PROBLEM TO WORK ON: Where in the records does the word "white" appear? Copy each line that holds it.

[Stored records]
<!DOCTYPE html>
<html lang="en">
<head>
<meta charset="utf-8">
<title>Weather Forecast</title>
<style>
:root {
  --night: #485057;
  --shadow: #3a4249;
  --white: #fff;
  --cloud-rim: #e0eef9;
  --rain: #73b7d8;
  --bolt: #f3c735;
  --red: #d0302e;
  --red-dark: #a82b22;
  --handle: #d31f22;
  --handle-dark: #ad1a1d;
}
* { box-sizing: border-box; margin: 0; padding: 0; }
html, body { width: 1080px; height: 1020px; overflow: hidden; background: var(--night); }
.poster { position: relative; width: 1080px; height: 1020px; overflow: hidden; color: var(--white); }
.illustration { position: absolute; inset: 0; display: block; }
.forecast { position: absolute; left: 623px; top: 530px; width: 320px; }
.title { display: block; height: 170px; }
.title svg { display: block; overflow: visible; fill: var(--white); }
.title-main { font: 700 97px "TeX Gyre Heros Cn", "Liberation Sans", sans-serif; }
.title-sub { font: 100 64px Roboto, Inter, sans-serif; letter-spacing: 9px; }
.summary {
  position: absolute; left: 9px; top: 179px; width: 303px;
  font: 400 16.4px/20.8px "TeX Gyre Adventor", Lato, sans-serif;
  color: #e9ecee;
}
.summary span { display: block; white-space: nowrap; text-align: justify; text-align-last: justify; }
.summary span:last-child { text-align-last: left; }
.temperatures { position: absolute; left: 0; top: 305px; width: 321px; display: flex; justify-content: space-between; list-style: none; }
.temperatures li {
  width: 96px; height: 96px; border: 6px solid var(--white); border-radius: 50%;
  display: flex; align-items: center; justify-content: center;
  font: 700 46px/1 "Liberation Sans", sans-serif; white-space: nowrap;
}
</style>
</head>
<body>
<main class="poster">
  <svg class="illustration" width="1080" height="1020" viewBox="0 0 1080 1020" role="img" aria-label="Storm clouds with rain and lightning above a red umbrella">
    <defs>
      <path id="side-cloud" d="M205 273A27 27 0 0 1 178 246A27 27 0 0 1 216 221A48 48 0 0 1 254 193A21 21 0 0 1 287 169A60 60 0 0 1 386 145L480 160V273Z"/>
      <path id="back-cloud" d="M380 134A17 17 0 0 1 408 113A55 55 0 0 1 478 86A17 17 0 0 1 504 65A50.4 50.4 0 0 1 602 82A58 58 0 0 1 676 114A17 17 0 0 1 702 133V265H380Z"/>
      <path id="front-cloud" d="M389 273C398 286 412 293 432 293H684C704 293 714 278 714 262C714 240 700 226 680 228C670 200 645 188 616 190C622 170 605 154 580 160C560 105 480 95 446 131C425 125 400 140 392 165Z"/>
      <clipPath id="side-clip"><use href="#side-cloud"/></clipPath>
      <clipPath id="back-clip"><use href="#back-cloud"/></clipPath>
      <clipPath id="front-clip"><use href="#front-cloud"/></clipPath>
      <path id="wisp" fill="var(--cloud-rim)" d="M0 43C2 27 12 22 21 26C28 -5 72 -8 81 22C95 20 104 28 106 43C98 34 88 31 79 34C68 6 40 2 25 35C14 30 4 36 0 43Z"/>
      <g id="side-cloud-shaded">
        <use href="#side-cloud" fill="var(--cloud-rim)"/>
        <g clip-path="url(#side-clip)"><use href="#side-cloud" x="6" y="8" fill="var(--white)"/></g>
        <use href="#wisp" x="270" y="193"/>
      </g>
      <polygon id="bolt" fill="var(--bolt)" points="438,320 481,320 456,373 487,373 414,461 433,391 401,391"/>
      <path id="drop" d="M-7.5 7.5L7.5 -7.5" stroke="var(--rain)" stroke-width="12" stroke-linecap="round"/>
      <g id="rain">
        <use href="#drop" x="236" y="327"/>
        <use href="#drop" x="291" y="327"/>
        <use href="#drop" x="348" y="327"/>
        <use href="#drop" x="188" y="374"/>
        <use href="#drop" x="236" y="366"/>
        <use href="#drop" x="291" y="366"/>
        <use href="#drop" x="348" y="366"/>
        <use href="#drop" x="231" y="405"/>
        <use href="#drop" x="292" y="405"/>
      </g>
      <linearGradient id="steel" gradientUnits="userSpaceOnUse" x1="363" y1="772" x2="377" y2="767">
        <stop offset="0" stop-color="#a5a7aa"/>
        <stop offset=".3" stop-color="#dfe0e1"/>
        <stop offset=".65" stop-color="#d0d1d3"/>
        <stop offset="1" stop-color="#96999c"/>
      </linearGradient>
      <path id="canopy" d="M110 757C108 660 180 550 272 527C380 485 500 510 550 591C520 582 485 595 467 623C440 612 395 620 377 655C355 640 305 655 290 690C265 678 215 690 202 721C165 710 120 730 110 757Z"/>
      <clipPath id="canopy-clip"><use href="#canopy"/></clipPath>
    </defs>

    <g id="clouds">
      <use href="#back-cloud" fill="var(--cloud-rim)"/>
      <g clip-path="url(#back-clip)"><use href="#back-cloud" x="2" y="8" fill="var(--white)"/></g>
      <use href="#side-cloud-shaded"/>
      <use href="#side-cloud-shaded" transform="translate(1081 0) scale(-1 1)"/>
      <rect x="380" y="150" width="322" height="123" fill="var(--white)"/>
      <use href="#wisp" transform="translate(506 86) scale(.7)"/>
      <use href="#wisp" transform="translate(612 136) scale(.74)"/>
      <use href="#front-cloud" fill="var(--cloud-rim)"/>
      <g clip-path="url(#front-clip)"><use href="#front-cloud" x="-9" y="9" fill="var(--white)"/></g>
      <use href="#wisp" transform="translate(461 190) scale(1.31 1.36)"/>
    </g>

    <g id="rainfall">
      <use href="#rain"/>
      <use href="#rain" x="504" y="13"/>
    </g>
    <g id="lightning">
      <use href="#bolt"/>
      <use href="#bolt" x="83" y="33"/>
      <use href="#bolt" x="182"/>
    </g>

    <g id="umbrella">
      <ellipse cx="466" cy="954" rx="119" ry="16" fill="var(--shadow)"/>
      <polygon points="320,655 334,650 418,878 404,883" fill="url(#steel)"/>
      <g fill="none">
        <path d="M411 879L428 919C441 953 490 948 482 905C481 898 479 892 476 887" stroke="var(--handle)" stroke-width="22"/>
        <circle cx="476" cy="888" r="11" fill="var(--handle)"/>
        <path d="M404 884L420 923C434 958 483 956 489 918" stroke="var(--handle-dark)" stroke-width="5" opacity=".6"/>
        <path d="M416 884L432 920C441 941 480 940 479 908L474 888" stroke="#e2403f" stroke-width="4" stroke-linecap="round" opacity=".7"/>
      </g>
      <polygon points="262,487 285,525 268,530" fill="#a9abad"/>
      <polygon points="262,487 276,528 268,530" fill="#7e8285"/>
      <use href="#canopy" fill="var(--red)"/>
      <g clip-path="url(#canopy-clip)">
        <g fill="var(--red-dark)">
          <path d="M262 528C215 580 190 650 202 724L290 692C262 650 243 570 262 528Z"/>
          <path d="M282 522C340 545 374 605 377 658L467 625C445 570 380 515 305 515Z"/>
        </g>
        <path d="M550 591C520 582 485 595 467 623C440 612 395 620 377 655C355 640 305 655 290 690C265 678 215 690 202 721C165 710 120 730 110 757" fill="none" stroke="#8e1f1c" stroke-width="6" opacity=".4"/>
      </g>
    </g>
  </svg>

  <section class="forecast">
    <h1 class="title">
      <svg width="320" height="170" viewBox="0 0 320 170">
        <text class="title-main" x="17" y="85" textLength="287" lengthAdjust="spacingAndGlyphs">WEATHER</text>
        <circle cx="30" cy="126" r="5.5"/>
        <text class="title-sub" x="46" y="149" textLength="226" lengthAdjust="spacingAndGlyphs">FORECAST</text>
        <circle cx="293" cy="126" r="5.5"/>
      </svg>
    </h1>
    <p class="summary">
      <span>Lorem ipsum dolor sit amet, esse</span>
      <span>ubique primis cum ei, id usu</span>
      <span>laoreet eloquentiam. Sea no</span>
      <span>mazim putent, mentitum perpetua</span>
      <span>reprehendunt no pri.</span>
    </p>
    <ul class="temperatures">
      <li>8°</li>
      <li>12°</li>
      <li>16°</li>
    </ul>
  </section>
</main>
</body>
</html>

ANSWER TO THE PROBLEM:
  --white: #fff;
.poster { position: relative; width: 1080px; height: 1020px; overflow: hidden; color: var(--white); }
.title svg { display: block; overflow: visible; fill: var(--white); }
.summary span { display: block; white-space: nowrap; text-align: justify; text-align-last: justify; }
  width: 96px; height: 96px; border: 6px solid var(--white); border-radius: 50%;
  font: 700 46px/1 "Liberation Sans", sans-serif; white-space: nowrap;
        <g clip-path="url(#side-clip)"><use href="#side-cloud" x="6" y="8" fill="var(--white)"/></g>
      <g clip-path="url(#back-clip)"><use href="#back-cloud" x="2" y="8" fill="var(--white)"/></g>
      <rect x="380" y="150" width="322" height="123" fill="var(--white)"/>
      <g clip-path="url(#front-clip)"><use href="#front-cloud" x="-9" y="9" fill="var(--white)"/></g>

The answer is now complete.